The world of drug development is constantly changing. Innovation and Veristat new technology have revolutionized the traditional clinical trial design. However, drug developers are struggling with how to shift from conventional methods to the latest ones. The industry is using different terms to address a seemingly one main idea: replacing traditional in-person activities in clinical research with digital interventions.
For this reason, you can easily get confused about differentiating decentralized clinical trials from virtual and hybrid—which is which? Below, we explore the main differences between the three to help choose the most suitable model to use in your clinical trial planning.
Understanding How Decentralized, Virtual, and Hybrid Trials Are Different
The three may seem like one main idea expressed in different ways. Each term represents a separate trial design that offers specific benefits and challenges to modern clinical trials. Let’s dive deeper to learn their differences.
What Is a Virtual Clinical Trial?
A virtual clinical trial replaces much (or all) of in-person activities in a clinical trial using software solutions, wearables, and other digital technologies. A fully virtual trial is entirely technology-based—no physical locations, in-person interactions, and no traditional clinical trial sites. Everything is completely virtual, from study start-up to patient enrollment to data collection and testing. In short, no physical patient-caregiver interaction—only data movement. However, virtual clinical trials barely exist since nearly all clinical studies rely heavily on human-to-patient interactions to succeed. Most trials using this model are partly virtual because they are technology-enabled.
What Is a Decentralized Clinical Trial?
It’s a clinical study that uses technology and local healthcare providers to bring the trial closer to the research patients (away from the central site). While decentralized clinical studies can be virtual, the model focuses on eliminating the burden of travel on research participants. Patients may not reside near a traditional clinical trial site. A decentralized clinical model moves the research closer to the participants from the main study center, which could be their local health center or homes.
Key takeaway: While a decentralized clinical trial can be conducted remotely and away from the main research center, it doesn’t have to be fully virtual. If trial leaders work with mobile health networks and local physicians, they can still perform in-person patient tests. A decentralized clinical trial aims to bring the study as close as possible to patients. This model is sometimes called a direct-to-participant clinical trial.
What Is a Hybrid Clinical Trial?
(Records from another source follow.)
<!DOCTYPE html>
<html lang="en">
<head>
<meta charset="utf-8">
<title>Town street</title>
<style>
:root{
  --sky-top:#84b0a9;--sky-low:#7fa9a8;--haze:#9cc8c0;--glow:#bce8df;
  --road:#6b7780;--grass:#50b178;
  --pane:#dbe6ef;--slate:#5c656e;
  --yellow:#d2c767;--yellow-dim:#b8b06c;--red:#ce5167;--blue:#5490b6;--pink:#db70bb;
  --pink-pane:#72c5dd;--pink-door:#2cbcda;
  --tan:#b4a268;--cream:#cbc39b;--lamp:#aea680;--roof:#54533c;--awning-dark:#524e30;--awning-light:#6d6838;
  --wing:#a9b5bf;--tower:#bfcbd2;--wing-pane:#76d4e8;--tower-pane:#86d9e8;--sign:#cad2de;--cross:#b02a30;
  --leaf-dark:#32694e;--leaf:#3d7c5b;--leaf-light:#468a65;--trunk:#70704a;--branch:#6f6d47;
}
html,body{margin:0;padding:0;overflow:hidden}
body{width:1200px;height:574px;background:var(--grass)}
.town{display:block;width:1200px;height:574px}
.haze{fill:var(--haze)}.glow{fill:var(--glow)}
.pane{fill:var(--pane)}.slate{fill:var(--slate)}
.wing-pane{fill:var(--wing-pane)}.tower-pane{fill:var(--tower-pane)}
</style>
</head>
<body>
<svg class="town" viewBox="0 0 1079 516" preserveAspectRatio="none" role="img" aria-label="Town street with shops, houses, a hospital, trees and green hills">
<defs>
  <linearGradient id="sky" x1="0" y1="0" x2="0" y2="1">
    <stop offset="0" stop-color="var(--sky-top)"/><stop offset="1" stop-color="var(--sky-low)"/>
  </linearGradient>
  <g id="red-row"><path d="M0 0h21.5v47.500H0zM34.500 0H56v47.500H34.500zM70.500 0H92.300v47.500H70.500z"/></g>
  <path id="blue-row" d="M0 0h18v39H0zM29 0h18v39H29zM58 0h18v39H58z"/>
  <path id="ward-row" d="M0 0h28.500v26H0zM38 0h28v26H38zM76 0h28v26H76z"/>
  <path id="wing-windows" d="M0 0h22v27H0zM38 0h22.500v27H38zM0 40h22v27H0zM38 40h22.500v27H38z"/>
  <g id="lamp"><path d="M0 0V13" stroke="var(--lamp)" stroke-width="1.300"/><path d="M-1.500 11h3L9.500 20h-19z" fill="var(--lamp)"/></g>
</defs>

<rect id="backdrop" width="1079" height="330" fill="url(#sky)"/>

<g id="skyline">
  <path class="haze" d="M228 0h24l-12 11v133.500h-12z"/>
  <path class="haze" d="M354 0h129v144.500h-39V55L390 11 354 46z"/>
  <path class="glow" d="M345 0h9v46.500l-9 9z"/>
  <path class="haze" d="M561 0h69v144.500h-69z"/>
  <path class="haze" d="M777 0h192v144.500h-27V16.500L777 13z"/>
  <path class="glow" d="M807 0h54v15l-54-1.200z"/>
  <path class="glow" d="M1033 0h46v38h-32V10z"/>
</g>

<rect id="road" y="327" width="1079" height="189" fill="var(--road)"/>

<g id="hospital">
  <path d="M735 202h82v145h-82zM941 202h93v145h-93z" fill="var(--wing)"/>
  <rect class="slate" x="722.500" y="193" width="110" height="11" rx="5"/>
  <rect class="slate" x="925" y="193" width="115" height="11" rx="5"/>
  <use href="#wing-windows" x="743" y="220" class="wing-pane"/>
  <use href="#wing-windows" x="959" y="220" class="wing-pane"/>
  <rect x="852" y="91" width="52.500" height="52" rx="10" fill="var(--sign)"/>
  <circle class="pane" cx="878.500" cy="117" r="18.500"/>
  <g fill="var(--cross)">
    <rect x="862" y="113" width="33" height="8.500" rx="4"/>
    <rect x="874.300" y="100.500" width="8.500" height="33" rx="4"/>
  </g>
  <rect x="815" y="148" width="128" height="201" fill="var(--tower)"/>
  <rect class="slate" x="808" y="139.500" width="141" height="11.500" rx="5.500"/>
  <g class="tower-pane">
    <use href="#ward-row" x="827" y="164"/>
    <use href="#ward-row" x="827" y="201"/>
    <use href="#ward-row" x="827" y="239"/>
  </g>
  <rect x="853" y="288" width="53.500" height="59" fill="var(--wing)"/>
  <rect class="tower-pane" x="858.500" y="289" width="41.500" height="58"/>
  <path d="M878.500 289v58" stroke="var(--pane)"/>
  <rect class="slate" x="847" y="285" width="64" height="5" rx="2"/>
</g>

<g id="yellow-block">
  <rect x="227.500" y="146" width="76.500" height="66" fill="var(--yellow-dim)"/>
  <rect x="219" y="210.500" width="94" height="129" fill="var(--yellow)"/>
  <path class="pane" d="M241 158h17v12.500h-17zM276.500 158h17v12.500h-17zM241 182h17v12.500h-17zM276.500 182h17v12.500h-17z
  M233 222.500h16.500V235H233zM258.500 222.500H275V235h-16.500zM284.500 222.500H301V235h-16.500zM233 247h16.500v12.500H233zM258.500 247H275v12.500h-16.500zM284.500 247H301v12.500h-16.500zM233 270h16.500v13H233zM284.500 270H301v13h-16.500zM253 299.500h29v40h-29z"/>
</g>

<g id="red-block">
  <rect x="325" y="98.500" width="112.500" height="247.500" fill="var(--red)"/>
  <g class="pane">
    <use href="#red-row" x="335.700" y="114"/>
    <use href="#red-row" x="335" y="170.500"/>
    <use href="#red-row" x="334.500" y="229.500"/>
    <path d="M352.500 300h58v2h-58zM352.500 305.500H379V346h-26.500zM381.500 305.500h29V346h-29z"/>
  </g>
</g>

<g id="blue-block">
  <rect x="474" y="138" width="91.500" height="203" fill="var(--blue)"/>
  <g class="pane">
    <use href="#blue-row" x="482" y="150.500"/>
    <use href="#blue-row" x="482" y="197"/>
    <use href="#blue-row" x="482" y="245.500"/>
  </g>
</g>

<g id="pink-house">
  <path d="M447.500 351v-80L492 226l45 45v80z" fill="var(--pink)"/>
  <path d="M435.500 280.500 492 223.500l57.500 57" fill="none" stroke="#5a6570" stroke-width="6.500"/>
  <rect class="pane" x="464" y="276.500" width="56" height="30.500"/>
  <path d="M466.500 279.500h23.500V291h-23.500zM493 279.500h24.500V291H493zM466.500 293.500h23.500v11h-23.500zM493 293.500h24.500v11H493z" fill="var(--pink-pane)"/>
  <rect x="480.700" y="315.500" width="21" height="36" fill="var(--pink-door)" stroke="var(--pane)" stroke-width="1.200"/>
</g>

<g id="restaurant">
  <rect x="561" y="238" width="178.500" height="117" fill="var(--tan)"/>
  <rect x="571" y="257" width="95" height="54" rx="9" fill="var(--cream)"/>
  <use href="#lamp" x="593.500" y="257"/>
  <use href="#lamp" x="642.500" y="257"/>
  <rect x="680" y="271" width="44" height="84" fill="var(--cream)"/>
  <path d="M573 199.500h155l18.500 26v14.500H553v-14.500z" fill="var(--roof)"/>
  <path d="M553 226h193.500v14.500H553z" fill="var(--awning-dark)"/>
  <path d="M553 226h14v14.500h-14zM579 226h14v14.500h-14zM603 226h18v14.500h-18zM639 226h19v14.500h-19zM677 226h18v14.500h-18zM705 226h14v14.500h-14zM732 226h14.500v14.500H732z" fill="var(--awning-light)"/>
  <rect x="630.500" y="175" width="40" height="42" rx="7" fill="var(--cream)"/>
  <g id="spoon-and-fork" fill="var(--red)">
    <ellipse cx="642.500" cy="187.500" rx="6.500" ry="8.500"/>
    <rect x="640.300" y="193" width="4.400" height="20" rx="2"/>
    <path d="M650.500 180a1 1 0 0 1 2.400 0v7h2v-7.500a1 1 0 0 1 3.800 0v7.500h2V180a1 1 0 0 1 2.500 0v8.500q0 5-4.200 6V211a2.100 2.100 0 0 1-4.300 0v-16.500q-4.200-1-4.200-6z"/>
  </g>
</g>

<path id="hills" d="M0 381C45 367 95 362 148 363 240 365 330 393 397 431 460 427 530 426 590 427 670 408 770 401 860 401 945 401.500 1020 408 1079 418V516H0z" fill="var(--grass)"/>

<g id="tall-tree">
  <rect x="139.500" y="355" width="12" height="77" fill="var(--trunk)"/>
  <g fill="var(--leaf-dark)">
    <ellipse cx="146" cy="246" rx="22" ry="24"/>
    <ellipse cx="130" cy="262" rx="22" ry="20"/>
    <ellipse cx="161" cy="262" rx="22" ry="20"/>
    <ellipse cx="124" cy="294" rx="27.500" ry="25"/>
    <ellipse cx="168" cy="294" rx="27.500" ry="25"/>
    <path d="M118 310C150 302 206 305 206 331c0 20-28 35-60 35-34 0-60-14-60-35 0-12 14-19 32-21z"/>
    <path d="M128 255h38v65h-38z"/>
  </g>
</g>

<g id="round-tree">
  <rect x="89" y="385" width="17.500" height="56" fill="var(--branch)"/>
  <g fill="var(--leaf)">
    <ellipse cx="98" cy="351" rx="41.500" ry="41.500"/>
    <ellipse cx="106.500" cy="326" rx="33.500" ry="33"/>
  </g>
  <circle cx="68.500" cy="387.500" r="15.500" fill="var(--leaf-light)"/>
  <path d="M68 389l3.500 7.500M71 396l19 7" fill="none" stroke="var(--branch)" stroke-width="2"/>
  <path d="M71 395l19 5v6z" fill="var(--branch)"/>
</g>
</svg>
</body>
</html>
Hybrid clinical trials are partly virtual and partly in-person. They include both traditional and digital clinical research elements. Think of a mixed clinical trial as remotely monitoring participants but requiring them to visit the clinical site occasionally. It combines technology like eConsent forms and remote data collection with traditional on-site workflows to develop a smooth study experience. Here’s the best way to think of a hybrid clinical trial: traditional clinical research enhanced with virtual elements. Most areas of drug development are not ready for full virtual monitoring and decentralization. Most trials are too complex, so removing human supervision from the study protocol can make them fail.
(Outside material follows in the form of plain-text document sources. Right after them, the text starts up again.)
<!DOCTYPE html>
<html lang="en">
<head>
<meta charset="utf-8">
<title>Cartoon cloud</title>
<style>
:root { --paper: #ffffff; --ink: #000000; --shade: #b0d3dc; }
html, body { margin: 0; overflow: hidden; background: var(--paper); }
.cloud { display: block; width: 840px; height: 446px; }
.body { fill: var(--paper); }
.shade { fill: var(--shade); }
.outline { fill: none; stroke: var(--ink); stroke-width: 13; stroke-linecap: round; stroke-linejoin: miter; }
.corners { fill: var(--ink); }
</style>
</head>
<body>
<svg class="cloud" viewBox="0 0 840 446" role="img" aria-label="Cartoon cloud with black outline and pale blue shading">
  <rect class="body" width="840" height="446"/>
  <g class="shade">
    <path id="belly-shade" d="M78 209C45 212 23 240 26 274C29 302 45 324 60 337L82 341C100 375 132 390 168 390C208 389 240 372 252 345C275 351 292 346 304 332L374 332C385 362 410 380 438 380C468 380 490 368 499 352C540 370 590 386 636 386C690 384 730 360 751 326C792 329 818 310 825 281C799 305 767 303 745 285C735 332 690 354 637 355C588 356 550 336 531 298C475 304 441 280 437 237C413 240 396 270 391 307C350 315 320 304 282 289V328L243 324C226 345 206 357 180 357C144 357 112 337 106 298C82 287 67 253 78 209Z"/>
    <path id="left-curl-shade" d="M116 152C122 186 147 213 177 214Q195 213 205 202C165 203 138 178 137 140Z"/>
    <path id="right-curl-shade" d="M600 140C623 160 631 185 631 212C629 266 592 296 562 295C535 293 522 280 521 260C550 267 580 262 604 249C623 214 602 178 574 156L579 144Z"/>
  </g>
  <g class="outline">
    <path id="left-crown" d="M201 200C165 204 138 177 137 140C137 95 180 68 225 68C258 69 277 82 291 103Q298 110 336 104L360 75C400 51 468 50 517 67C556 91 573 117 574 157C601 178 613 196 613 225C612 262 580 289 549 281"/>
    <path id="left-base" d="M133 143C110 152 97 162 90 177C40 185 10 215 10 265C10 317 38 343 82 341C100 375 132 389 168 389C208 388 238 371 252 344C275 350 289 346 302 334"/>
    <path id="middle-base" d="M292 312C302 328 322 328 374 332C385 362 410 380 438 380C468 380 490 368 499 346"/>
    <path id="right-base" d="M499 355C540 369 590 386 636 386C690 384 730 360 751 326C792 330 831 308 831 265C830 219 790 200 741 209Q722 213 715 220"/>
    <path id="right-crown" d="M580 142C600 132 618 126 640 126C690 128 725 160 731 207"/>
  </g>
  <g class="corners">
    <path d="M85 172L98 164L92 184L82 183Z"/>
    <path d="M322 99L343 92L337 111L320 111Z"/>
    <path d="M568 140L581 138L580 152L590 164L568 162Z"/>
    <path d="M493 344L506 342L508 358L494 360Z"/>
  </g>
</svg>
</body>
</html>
For these clinical trials, a hybrid model is the most suitable approach that accommodates the preferred levels of technology enablement and human intervention. Most modern trials qualify as hybrid trials.